One of the most annoying things for responsible dog owners is owners that refuse to clean up after their dogs. It’s unsightly, it’s selfish and it gives dog owners a bad name. It also leads to dogs being banned from areas such as parks and beaches when, if the owners were responsible and cleaned up after their dogs, there would be no need for such draconian measures.
Only the other week I was walking along a beach in Prestatyn, North Wales, and a dog owner pretended not to notice as her dog fouled the beach behind her, before she walked on – refusing to clean it up. It’s people like her that are the reason dogs are getting banned from public place. Now a new scheme in West Yorkshire aims to educate the irresponsible dog owners to the plight of dog fouling, and to get them to clean up after their pets.
According to recent figures, dog mess is a bigger problem in the UK than we perhaps realise. There are roughly eight million dogs living in this country, and between them they manage to generate one million metric tonnes of dog mess every year. If you need to imagine the size of the potential problem, you could easily cover the pitch at Wembley Stadium 1,300 times.

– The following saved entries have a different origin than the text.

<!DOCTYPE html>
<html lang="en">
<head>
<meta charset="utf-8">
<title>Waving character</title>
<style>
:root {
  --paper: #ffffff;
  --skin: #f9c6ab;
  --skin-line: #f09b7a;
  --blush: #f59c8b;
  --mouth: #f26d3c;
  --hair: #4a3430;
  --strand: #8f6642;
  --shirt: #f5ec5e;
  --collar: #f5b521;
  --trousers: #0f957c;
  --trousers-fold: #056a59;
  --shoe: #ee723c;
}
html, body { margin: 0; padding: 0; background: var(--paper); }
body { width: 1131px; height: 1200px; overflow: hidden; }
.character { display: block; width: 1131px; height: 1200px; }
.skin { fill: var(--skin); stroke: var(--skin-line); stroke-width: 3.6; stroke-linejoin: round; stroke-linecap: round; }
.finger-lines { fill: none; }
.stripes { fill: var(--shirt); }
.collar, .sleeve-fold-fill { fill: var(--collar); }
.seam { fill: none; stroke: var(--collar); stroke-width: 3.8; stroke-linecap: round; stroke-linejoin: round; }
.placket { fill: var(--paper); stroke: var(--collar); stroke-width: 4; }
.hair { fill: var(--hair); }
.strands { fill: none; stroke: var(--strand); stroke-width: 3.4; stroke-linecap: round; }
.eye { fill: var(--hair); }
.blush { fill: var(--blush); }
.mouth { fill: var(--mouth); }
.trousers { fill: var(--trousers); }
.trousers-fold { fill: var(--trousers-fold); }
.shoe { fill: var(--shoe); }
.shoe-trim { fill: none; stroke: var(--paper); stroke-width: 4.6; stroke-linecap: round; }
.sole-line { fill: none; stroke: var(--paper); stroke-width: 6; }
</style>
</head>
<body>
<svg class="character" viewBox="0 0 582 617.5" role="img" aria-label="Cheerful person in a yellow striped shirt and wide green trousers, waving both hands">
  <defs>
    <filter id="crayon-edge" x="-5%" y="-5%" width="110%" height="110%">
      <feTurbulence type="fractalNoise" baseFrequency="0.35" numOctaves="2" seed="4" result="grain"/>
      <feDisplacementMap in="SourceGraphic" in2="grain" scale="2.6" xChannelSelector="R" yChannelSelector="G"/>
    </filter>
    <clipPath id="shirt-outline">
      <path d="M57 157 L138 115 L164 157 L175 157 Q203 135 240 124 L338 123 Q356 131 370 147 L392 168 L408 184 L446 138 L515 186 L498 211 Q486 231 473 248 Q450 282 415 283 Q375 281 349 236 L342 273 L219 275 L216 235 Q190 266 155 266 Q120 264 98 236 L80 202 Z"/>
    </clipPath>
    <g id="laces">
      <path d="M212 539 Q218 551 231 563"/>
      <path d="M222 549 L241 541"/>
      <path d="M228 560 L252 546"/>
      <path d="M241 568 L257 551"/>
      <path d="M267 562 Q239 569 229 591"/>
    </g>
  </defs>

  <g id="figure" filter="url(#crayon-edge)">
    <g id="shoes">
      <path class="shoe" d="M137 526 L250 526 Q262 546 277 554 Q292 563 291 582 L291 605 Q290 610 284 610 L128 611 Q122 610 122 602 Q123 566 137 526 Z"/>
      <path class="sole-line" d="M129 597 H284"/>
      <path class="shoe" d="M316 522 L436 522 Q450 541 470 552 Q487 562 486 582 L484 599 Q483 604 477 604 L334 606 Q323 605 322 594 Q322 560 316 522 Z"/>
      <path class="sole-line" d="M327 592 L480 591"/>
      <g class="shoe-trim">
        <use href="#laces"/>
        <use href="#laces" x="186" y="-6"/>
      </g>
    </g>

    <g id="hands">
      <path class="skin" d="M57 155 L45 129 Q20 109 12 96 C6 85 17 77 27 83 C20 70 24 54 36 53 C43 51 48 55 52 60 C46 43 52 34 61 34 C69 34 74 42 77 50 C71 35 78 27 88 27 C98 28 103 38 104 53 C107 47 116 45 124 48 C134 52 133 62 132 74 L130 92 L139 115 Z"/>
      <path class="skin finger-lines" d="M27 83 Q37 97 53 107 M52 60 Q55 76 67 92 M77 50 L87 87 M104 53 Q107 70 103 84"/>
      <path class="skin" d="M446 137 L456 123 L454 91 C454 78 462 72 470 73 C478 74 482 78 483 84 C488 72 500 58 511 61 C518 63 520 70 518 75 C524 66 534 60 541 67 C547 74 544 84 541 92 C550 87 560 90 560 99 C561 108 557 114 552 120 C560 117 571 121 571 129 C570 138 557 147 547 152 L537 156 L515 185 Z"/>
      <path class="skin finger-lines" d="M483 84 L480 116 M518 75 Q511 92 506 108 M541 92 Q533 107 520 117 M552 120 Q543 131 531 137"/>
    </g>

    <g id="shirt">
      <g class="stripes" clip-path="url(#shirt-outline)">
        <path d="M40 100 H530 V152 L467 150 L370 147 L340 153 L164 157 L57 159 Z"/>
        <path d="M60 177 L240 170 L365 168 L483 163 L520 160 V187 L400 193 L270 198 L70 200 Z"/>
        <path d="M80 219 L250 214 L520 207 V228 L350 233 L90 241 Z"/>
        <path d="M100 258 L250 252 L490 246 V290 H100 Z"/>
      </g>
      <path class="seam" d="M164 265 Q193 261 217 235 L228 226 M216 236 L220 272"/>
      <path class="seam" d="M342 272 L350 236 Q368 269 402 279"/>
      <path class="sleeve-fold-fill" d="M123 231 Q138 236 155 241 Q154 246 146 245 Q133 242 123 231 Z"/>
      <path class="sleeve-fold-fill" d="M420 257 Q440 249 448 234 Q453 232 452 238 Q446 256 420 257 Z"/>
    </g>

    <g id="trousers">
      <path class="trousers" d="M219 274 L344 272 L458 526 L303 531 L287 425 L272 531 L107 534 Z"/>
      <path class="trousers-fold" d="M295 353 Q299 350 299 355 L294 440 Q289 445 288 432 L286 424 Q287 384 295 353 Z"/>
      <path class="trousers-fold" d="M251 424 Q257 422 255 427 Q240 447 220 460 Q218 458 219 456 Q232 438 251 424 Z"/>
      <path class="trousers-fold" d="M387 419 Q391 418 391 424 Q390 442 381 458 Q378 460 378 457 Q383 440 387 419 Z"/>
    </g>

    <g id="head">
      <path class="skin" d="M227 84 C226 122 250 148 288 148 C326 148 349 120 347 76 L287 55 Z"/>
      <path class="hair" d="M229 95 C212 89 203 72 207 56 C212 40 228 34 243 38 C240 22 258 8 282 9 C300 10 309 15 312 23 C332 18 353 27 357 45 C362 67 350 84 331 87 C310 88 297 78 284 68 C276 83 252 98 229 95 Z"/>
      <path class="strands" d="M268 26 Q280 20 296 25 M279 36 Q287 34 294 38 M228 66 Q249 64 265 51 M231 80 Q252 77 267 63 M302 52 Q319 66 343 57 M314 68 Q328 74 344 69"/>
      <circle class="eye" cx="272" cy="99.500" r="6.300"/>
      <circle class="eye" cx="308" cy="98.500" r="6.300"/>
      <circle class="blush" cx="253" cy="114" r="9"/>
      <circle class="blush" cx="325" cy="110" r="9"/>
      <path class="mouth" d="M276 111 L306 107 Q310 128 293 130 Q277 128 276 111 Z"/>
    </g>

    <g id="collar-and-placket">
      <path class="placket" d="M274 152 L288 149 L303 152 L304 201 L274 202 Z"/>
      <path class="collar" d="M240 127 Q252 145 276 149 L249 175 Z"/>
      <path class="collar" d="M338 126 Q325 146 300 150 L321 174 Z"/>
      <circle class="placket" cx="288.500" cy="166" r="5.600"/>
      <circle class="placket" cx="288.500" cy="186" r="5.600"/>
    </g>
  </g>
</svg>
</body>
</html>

As part of the scheme to inform dog owners of the problem and to get them to clean up after their dogs, a survey was conducted by Keep Britain Tidy. The survey showed that four in five dog owners for example were not aware that dog mess can be disposed of in a regular bin, rather than just the special bins provided for dog mess.
Phil Barton, the chief executive of Keep Britain Tidy, spoke about the issue of dog fouling:
“Dog fouling is the most offensive type of litter on our streets and is constantly rated as one of the most important issues blighting their local area by the public.”
85 councils in England and Wales have teamed up to combat dog fouling, and Calderdale Council is one of them. Together with other councils in West Yorkshire, Calderdale Council is heavily promoting the message of cleaning up after your dog. As part of the scheme, dog wardens will be dispatched onto the streets armed with poop scoops and waste bags in order to clean up the mess. The hope is that as much as 25% of all dog mess on the streets can be reduced.
Barry Collins, a councillor with Calderdale Council, commented on the problem saying:
“The council received almost 5,000 complaints regarding dog fouling in the last financial year.”
“We recognise that it is a really important issue for Calderdale residents and we hope that this campaign will bring about some real changes.”